Supplied entries Block Start
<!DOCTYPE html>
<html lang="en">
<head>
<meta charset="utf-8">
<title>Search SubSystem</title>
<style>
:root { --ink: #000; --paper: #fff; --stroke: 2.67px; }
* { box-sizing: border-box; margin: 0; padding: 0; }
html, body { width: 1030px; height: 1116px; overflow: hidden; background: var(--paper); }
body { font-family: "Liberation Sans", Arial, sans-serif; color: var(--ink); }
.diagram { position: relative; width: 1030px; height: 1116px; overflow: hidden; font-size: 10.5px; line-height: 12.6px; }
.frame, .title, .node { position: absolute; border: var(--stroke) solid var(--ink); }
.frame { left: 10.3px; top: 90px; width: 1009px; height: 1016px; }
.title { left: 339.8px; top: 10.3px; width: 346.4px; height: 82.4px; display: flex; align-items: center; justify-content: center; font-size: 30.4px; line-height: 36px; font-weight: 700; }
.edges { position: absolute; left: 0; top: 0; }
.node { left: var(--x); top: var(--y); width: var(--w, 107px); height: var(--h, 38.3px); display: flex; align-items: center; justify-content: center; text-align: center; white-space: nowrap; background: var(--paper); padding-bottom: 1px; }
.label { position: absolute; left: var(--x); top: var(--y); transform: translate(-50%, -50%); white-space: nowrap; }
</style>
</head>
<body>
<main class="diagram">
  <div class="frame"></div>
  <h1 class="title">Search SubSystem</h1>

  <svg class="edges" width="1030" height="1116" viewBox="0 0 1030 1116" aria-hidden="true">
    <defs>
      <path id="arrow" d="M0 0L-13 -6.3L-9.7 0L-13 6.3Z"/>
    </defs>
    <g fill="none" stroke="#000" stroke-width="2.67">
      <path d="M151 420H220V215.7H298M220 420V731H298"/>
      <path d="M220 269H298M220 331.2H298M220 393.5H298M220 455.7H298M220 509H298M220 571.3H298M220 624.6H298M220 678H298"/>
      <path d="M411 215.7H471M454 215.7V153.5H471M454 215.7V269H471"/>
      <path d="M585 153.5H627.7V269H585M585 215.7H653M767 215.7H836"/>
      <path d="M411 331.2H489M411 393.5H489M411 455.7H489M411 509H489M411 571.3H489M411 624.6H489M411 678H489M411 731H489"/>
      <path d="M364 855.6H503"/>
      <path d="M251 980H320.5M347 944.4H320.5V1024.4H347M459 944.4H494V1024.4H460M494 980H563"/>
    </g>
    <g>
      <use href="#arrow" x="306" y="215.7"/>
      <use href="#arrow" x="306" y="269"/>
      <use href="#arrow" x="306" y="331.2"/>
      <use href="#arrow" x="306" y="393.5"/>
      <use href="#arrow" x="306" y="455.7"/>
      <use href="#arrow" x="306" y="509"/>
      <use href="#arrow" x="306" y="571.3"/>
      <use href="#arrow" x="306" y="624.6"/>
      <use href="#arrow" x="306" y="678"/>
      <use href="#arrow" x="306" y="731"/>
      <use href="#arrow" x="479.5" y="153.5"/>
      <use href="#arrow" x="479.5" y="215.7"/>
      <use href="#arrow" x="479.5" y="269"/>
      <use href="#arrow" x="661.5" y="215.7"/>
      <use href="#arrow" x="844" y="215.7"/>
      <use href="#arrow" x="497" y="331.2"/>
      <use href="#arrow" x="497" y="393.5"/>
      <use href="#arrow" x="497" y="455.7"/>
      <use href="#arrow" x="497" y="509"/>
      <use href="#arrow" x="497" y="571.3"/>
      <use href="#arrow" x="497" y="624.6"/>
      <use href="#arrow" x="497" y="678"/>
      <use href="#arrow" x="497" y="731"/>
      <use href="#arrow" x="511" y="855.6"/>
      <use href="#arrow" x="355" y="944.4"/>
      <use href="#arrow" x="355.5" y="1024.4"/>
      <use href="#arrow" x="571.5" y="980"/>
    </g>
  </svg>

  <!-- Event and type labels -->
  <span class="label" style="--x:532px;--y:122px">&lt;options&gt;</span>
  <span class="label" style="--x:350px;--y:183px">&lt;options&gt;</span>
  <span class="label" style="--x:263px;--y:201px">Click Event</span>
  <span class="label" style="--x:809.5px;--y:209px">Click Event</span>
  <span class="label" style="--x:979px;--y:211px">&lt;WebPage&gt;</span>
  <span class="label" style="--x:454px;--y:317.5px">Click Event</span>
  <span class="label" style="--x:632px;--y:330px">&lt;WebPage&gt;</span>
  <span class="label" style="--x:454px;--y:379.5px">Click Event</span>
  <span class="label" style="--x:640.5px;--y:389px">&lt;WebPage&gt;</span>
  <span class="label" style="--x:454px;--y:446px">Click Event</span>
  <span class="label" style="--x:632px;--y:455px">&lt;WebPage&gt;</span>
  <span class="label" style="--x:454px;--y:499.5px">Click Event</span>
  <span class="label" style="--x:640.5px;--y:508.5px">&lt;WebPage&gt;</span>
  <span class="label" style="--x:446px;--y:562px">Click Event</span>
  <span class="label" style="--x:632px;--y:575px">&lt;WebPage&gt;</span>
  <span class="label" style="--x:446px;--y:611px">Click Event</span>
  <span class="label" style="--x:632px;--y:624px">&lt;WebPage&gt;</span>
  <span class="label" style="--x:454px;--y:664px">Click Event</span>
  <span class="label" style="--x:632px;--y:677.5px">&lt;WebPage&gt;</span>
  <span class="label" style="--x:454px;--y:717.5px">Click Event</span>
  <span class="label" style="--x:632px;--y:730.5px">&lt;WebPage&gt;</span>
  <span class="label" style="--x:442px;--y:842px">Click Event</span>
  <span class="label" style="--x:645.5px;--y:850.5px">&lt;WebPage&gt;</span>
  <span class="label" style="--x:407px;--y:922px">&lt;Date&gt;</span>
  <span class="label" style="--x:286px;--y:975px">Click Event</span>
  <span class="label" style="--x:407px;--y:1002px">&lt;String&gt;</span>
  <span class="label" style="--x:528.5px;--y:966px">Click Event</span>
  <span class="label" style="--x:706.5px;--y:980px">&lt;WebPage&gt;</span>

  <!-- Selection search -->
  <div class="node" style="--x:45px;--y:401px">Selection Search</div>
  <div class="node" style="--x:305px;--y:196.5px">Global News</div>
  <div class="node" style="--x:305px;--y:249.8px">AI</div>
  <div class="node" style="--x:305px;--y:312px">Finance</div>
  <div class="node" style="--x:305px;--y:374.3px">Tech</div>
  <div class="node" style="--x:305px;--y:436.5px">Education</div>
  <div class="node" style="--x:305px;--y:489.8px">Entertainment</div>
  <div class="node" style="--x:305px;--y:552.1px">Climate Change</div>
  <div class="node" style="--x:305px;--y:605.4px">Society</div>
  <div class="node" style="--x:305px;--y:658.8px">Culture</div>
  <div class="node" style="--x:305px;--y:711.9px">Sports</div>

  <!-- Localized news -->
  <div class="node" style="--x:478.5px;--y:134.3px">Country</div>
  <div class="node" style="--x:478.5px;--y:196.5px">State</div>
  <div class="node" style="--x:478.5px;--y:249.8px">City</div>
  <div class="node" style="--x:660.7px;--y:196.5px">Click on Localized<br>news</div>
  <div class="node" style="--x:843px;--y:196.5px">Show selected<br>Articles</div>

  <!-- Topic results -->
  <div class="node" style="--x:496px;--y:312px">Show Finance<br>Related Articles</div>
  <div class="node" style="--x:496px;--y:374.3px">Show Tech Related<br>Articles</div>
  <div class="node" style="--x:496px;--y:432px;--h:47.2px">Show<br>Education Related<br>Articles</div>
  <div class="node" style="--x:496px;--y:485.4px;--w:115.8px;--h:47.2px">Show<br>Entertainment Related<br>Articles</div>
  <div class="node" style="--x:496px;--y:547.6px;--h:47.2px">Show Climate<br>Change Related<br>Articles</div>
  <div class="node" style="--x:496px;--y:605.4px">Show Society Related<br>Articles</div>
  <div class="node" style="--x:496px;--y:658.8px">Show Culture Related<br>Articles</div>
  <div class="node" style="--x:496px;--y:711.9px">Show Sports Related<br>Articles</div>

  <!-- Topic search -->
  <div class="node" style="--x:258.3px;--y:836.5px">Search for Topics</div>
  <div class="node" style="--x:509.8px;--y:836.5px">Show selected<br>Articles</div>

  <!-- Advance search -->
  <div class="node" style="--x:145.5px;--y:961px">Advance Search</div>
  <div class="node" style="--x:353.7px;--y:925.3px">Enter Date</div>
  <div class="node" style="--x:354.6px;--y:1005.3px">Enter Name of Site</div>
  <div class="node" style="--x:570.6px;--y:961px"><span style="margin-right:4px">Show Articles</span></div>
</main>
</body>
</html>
Supplied entries Block End
Problem to solve
In the entries above, count each line holding "html" and report the total and nothing more.

Expected answer
4